Task to complete -> Every line in the records below that holds the word "orient" is to be copied.
# # # # #
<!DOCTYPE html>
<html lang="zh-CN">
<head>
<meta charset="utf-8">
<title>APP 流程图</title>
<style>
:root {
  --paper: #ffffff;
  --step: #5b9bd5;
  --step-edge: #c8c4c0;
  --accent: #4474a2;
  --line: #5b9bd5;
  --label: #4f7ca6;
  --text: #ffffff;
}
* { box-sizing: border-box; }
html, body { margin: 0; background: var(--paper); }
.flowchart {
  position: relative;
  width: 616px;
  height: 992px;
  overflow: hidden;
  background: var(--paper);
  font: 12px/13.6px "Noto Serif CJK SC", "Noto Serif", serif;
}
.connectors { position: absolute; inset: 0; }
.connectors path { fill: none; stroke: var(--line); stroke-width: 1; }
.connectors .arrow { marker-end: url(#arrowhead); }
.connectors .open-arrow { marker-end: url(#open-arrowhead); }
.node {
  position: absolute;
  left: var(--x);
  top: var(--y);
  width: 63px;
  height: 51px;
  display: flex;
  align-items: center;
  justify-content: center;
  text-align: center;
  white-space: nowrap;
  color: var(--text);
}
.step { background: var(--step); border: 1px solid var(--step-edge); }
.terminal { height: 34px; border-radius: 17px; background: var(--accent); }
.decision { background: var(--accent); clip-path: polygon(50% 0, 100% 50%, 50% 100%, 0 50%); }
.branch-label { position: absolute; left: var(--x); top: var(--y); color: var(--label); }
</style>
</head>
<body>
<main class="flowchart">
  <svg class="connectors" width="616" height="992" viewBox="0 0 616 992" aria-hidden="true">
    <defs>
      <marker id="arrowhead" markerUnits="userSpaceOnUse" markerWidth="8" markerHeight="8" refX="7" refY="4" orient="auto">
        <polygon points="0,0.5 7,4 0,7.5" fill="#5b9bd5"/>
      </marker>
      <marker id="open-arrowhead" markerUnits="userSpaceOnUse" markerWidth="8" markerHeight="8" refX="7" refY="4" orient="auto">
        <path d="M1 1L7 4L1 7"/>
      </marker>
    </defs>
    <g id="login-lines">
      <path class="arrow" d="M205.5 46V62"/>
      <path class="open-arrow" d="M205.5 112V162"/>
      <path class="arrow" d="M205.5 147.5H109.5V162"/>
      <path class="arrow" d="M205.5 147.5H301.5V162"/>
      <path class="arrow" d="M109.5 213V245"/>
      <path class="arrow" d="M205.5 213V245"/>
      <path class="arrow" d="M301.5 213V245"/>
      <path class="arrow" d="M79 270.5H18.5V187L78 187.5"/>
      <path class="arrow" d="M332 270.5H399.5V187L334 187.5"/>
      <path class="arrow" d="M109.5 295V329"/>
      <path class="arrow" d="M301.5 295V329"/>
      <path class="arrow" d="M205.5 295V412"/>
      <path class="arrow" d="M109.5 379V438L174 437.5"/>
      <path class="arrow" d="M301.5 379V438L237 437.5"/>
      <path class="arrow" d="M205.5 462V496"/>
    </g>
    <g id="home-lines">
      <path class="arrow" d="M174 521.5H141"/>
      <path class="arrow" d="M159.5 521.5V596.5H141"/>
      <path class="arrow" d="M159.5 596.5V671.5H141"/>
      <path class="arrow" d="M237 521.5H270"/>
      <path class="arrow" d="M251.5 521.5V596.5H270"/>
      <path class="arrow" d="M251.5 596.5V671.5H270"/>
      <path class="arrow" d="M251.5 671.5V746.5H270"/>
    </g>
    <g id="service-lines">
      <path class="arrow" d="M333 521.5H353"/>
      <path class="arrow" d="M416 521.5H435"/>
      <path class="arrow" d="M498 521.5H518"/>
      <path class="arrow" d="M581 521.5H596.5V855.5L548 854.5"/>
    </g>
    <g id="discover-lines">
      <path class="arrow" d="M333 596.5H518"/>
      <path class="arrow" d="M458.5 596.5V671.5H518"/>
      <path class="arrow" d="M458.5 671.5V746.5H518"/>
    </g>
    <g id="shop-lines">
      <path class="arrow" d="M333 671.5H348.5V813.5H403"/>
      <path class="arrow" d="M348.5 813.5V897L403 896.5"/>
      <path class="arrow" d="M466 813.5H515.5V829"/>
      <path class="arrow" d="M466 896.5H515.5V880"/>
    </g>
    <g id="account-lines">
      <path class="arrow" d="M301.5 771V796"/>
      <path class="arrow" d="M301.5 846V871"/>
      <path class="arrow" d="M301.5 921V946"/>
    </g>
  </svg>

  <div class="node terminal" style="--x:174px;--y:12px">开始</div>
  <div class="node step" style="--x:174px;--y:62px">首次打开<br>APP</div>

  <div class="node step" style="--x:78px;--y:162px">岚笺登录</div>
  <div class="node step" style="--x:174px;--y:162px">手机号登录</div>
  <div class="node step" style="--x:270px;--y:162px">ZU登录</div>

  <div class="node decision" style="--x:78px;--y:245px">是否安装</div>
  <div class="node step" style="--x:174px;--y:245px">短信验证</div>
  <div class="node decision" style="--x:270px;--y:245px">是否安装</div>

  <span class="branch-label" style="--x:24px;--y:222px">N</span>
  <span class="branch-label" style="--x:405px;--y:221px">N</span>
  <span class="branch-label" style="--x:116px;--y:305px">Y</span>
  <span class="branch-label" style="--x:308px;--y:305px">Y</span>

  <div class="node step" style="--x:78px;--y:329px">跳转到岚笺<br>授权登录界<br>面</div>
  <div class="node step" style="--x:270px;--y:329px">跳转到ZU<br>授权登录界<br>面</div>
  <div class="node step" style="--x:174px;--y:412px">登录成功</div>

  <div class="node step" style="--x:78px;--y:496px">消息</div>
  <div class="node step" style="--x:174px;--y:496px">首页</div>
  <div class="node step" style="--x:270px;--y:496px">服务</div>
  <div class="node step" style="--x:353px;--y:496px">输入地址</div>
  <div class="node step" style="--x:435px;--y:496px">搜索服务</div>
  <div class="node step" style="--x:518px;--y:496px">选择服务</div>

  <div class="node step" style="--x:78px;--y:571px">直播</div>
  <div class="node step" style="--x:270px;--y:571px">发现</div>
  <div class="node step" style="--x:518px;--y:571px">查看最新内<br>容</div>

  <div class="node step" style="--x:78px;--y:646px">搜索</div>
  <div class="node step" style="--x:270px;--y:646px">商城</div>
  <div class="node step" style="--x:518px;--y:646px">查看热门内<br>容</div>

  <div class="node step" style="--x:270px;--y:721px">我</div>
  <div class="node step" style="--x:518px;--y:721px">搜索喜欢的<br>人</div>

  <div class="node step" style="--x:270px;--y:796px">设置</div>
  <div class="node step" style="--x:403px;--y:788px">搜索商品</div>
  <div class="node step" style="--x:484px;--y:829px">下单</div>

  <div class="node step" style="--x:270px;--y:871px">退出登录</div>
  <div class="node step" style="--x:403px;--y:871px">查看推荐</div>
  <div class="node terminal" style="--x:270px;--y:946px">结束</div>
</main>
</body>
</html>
# # # # #
Task output ->
      <marker id="arrowhead" markerUnits="userSpaceOnUse" markerWidth="8" markerHeight="8" refX="7" refY="4" orient="auto">
      <marker id="open-arrowhead" markerUnits="userSpaceOnUse" markerWidth="8" markerHeight="8" refX="7" refY="4" orient="auto">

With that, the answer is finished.